updated 11:37 am EDT, Wed August 7, 2013
URL exposes saved passwords
Google has come under fire for leaving saved passwords unprotected in its Chrome browser. Web developer Elliot Kimber has brought attention to the issue, noting that a user's saved passwords are easily exposed when the browser is directed to a settings URL. Although viewing the passwords requires direct access to the computer on which they are saved, Kimber argues that many users are unaware that such information is accessible without entering a master password.
"Google isn't clear about its password security," Kimber writes in a blog post, which was referenced in a report by The Verge. "[Users] don't expect it to be this easy to see their passwords."
When Chrome is asked to import passwords in OS X, users encounter a prompt that requires approval for the browser to "use your confidential information stored in your keychain." Kimber suggests the wording is misleading, lacking any explicit warning that passwords will no longer be protected.
Responding to the blog post, Google's head of Chrome Security, Justin Schuh, suggests the company does not want to provide users with a "false sense of security" and "encourage risky behavior," rather than supporting a master password or other security protection, according to a blog post on Y Combinator.
"We want to be very clear that when you grant someone access to your OS user account, that they can get at everything. Because in effect, that's really what they get," Schuh added.

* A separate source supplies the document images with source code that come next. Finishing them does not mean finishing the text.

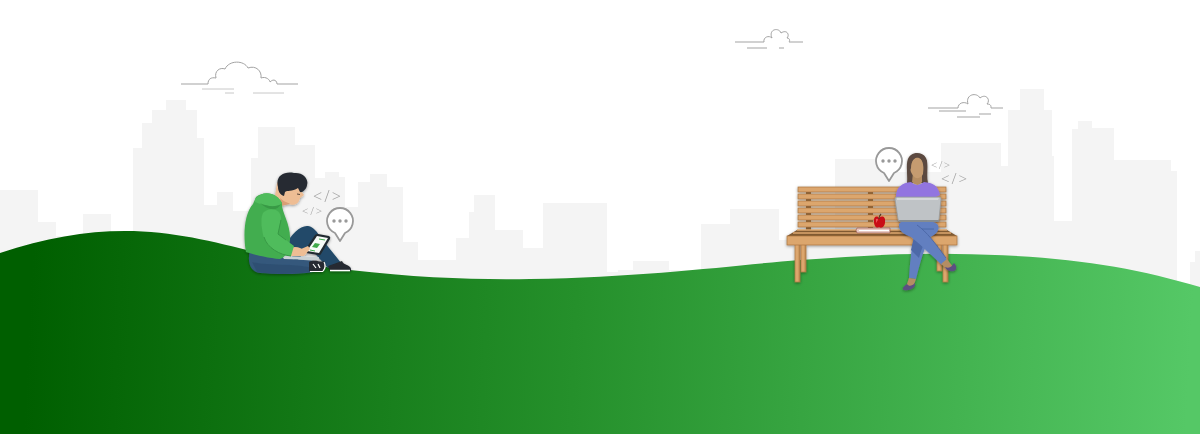
<!DOCTYPE html>
<html lang="en">
<head>
<meta charset="utf-8">
<title>Coding in the park</title>
<style>
:root{
  --sky:#fff;--city:#f4f4f4;--line:#a3a3a3;--bubble:#999;
  --hill-dark:#005f00;--hill-mid:#25902b;--hill-light:#55c866;
  --hoodie:#43ad50;--hoodie-light:#50bc5c;--hoodie-dark:#379945;
  --jeans:#34587c;--jeans-dark:#204a69;--ink:#252a31;--skin:#eebd94;
  --wood:#dca66d;--wood-dark:#a8743f;--wood-shade:#805a32;
  --top:#9275e0;--denim:#627fc0;--denim-dark:#4d69a8;--tan:#b58d63;--hair:#5b4a40;
}
*{margin:0;padding:0}
html,body{width:1200px;height:435px;overflow:hidden;background:var(--sky)}
svg{display:block}
.city{fill:var(--city)}
.clouds{fill:none;stroke:var(--line);stroke-width:1}
.bubble{fill:#fff;stroke:var(--bubble);stroke-width:1.8;stroke-linejoin:round}
.dots{fill:var(--bubble)}
.code{font-family:"Open Sans","Noto Sans",sans-serif;font-weight:300;fill:#a0a0a0}
.slat{fill:var(--wood);stroke:var(--wood-dark);stroke-width:.7}
</style>
</head>
<body>
<svg width="1200" height="435" viewBox="0 0 1200 435" role="img" aria-label="Two people working on their devices in a green park in front of a city skyline">
  <defs>
    <linearGradient id="hill-fill" gradientUnits="userSpaceOnUse" x1="30" y1="300" x2="1190" y2="360">
      <stop offset="0" stop-color="var(--hill-dark)"/>
      <stop offset=".47" stop-color="var(--hill-mid)"/>
      <stop offset="1" stop-color="var(--hill-light)"/>
    </linearGradient>
    <filter id="soft-shadow" x="-20%" y="-20%" width="140%" height="140%">
      <feDropShadow dx="0" dy="1" stdDeviation="1.6" flood-color="#000" flood-opacity=".4"/>
    </filter>
    <g id="speech-bubble">
      <path class="bubble" d="M-5 12A13 13 0 1 1 5 12L0 20Z"/>
      <g class="dots"><circle cx="-6" r="1.7"/><circle r="1.7"/><circle cx="6" r="1.7"/></g>
    </g>
    <g id="bench-leg">
      <rect class="slat" width="5" height="38"/>
      <rect x="3.5" width="1.5" height="38" fill="var(--wood-dark)" opacity=".5"/>
    </g>
  </defs>

  <g class="city" id="skyline">
    <path d="M0 190H38V222H56V236H83V214H111V240H133V148H142V123H152V110H166V100H186V110H197V138H204V205H217V192H233V211H251V158H258V127H295V145H315V178H325V172H339V177H345V207H358V182H370V174H387V187H403V242H418V260H456V238H469V212H474V195H495V230H523V248H543V203H607V272H618V270H633V261H669V270H701V224H730V209H779V240H835V159H890V172H941V143H1001V166H1008V110H1020V89H1044V110H1052V156H1054V221H1072V129H1078V121H1092V128H1114V160H1171V171H1177V300H0Z"/>
    <path d="M1190 282V262H1195V251H1200V300H1190Z"/>
  </g>

  <g class="clouds" id="clouds">
    <path d="M181 84H208C208 79 211 77 216 78C214 71 220 67 225 69C229 60 244 60 248 68C256 65 262 71 261 78C266 76 270 80 270 82C274 78 277 81 277 84H298"/>
    <path d="M202 89H234M225 93H234M253 93H284" opacity=".6"/>
    <path d="M735 42H764C763 37 769 35 772 38C768 29 779 27 781 33C787 29 790 35 787 38C790 38 790 41 789 42H803M747 48H767M779 48H784"/>
    <path d="M928 108H958C958 103 964 101 968 104C965 94 977 92 980 98C986 93 991 100 987 104C991 104 991 106 991 108H1003M939 111H966M979 114H991M957 117H980"/>
  </g>

  <path id="hill" fill="url(#hill-fill)" d="M0 253C45 238 85 231 125 231C205 231 265 261 350 270C420 278 480 280 530 279C650 277 735 265 800 260C860 256 900 253 955 254C1060 255 1130 266 1200 287V434H0Z"/>

  <g id="student" filter="url(#soft-shadow)">
    <path fill="var(--jeans-dark)" d="M285 246C291 234 301 225 308 226C314 227 317 232 321 238L342 264L328 268L309 247L296 262Z"/>
    <path fill="var(--ink)" d="M328 266L342 261C343 265 351 265 351 269V271H330Z"/>
    <path stroke="#fff" stroke-width="1.4" d="M330 270.5H350"/>
    <path fill="var(--jeans)" d="M250 250C265 254 282 255 292 259L315 261L313 272C296 275 274 274 260 273C250 272 247 262 250 250Z"/>
    <path fill="#2a4b6d" d="M252 262C270 266 295 263 313 268L312 272C290 275 266 274 257 272Z" opacity=".6"/>
    <path fill="#c9d1d4" d="M282 256L319 257L318 260L284 259Z"/>
    <path fill="var(--ink)" d="M309 262C315 259 321 263 324 261C326 264 326 269 323 271H309Z"/>
    <path stroke="#fff" stroke-width="1.2" fill="none" d="M310 271.5H323M313 264L316 268M318 264L320 268M324 262C326 265 325 269 323 271"/>
    <path fill="var(--skin)" d="M277 183C282 177 294 179 300 184L301 191L304 195L300 198C299 204 293 207 288 203L281 205L275 196Z"/>
    <path fill="#d99f76" d="M280 198C284 202 287 202 290 204L281 206Z"/>
    <path fill="var(--ink)" d="M278 187C275 176 284 171 294 173C303 172 309 179 307 185C307 188 303 193 300 192L298 188C292 192 287 190 285 192L284 196C280 195 278 191 278 187Z"/>
    <path fill="none" stroke="#5a4638" stroke-width="1" d="M297 194L300 194.500"/>
    <path fill="var(--hoodie)" d="M256 197C265 190 277 193 282 203C281 212 291 224 290 240C289 251 286 257 280 259C269 258 255 255 246 252C243 236 244 214 253 204Z"/>
    <path fill="var(--hoodie-light)" d="M255 199C264 189 277 193 282 203C279 209 265 206 255 202Z"/>
    <path fill="var(--hoodie-dark)" d="M260 203C267 207 277 207 281 204C277 212 267 210 260 203Z"/>
    <path fill="var(--skin)" d="M287 250C294 245 300 247 306 252L304 256L291 256Z"/>
    <path fill="var(--hoodie-light)" d="M263 213C269 206 281 209 281 218L278 234L294 246L291 256C280 255 267 248 264 238C262 231 260 219 263 213Z"/>
    <path fill="none" stroke="var(--hoodie-dark)" d="M281 220L278 234L286 240M264 237C267 248 280 255 291 256"/>
    <g id="tablet">
      <path fill="#232b30" d="M318 234L329 236Q331 237 330 239L321 254Q320 256 318 255L306 253Q304 252 305 250L315 235Q316 234 318 234Z"/>
      <path fill="#f6fbf7" d="M317 236L328 238L319 253L307 251Z"/>
      <path fill="#40aa4c" d="M315 243L320 244L317 248L312 247Z"/>
      <path stroke="#40aa4c" d="M319 239L325 240M310 250L315 251"/>
    </g>
    <path fill="var(--skin)" d="M301 249L308 246L310 249L305 255L300 254Z"/>
  </g>

  <g id="student-chat">
    <text class="code" x="313" y="202" font-size="16" textLength="28">&lt;/&gt;</text>
    <text class="code" x="302" y="215" font-size="11" textLength="20">&lt;/&gt;</text>
    <use href="#speech-bubble" x="340" y="221"/>
  </g>

  <g id="bench" filter="url(#soft-shadow)">
    <use href="#bench-leg" x="801" y="234"/>
    <use href="#bench-leg" x="937" y="233"/>
    <use href="#bench-leg" x="795" y="244"/>
    <use href="#bench-leg" x="943" y="244"/>
    <g fill="var(--wood-shade)">
      <rect x="806" y="187" width="5" height="46"/>
      <rect x="868" y="187" width="5" height="46"/>
      <rect x="933" y="187" width="5" height="46"/>
    </g>
    <g class="slat">
      <rect x="798" y="187" width="148" height="5"/>
      <rect x="798" y="194" width="148" height="5"/>
      <rect x="798" y="201" width="148" height="5"/>
      <rect x="798" y="208" width="148" height="5"/>
      <rect x="798" y="215" width="148" height="5"/>
      <rect x="798" y="222" width="148" height="5"/>
    </g>
    <polygon fill="var(--wood-shade)" points="797,230 947,230 957,236 787,236"/>
    <path stroke="var(--wood)" stroke-width="1.3" d="M797 230H947M793 233H951"/>
    <rect class="slat" x="787" y="236" width="170" height="9"/>
  </g>

  <g id="book-and-apple">
    <path fill="#e8c9c2" stroke="#9d5b4f" stroke-width=".7" d="M857 228H890V233H857Q855 230 857 228Z"/>
    <path stroke="#fff" d="M859 230.500H889"/>
    <path fill="#c90d16" d="M879 218C882 215 886 217 885 222C885 226 882 229 879 227C876 229 874 225 874 222C873 217 877 215 879 218Z"/>
    <path fill="none" stroke="#5b3a24" stroke-width="1.2" d="M879 219Q879 216 881 214"/>
    <path fill="#ef5359" d="M876 219Q878 218 878 220L876 223Z"/>
  </g>

  <g id="developer" filter="url(#soft-shadow)">
    <path fill="var(--hair)" d="M907 183C908 174 905 163 909 157C913 151 923 152 926 158C929 164 926 175 928 183Z"/>
    <path fill="var(--tan)" d="M913 173H922V182Q918 188 912 182Z"/>
    <path fill="#c59b6f" d="M911 164C912 158 917 157 919 158C924 160 925 168 923 174C921 179 915 180 912 174C910 171 910 168 911 164Z"/>
    <path fill="var(--hair)" d="M920 156C914 157 911 161 911 168L908 174L909 158L916 153ZM918 156C924 160 924 168 923 175L927 178V161L923 155Z"/>
    <path fill="var(--tan)" d="M897 194L904 195L902 219L898 215ZM934 195L940 193L940 216L935 219Z"/>
    <path fill="var(--top)" d="M911 182Q917 188 924 182C933 183 938 185 940 195L934 198L933 222H903V198L896 197C896 187 902 183 911 182Z"/>
    <path fill="var(--denim)" d="M900 224C906 219 933 218 938 225C940 231 935 235 930 237C924 248 920 263 916 279L909 278C910 263 911 250 914 238C909 235 898 231 900 224Z"/>
    <path fill="var(--denim-dark)" d="M914 237L929 235C924 242 921 250 919 258L911 250Z"/>
    <path fill="var(--denim)" d="M899 224C902 219 911 221 916 224C926 230 934 242 947 260L942 265C930 254 920 244 911 237C904 234 898 231 899 224Z"/>
    <path fill="none" stroke="var(--denim-dark)" d="M917 225C927 232 935 243 946 258M922 229L934 229"/>
    <path fill="var(--tan)" d="M941 264L947 259L953 267L949 270ZM909 278L916 279L913 287L906 287Z"/>
    <path fill="#5c4f82" d="M945 267C950 269 952 266 954 263C957 266 957 270 954 271C950 272 946 270 945 267ZM907 284C909 287 912 286 915 283C916 288 910 291 904 290C901 289 904 286 907 284Z"/>
    <g id="laptop">
      <path fill="#bfc3c6" stroke="#92989c" stroke-width=".7" d="M897 197H939Q941 197 941 199L939 219Q939 221 937 221H900Q898 221 898 219L895 199Q895 197 897 197Z"/>
      <path fill="#d5d8da" d="M897 198H939L938 200H897Z"/>
      <rect x="899" y="220" width="40" height="2" rx="1" fill="#858c91"/>
    </g>
  </g>

  <g id="developer-chat">
    <use href="#speech-bubble" x="889" y="161"/>
    <text class="code" x="931" y="169" font-size="11" textLength="19">&lt;/&gt;</text>
    <text class="code" x="941" y="184" font-size="15" textLength="26">&lt;/&gt;</text>
  </g>
</svg>
</body>
</html>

In a follow-up response, Schuh suggests any change in Chrome would actually make users "less safe than they are today," and "that's just not how we approach security on Chrome."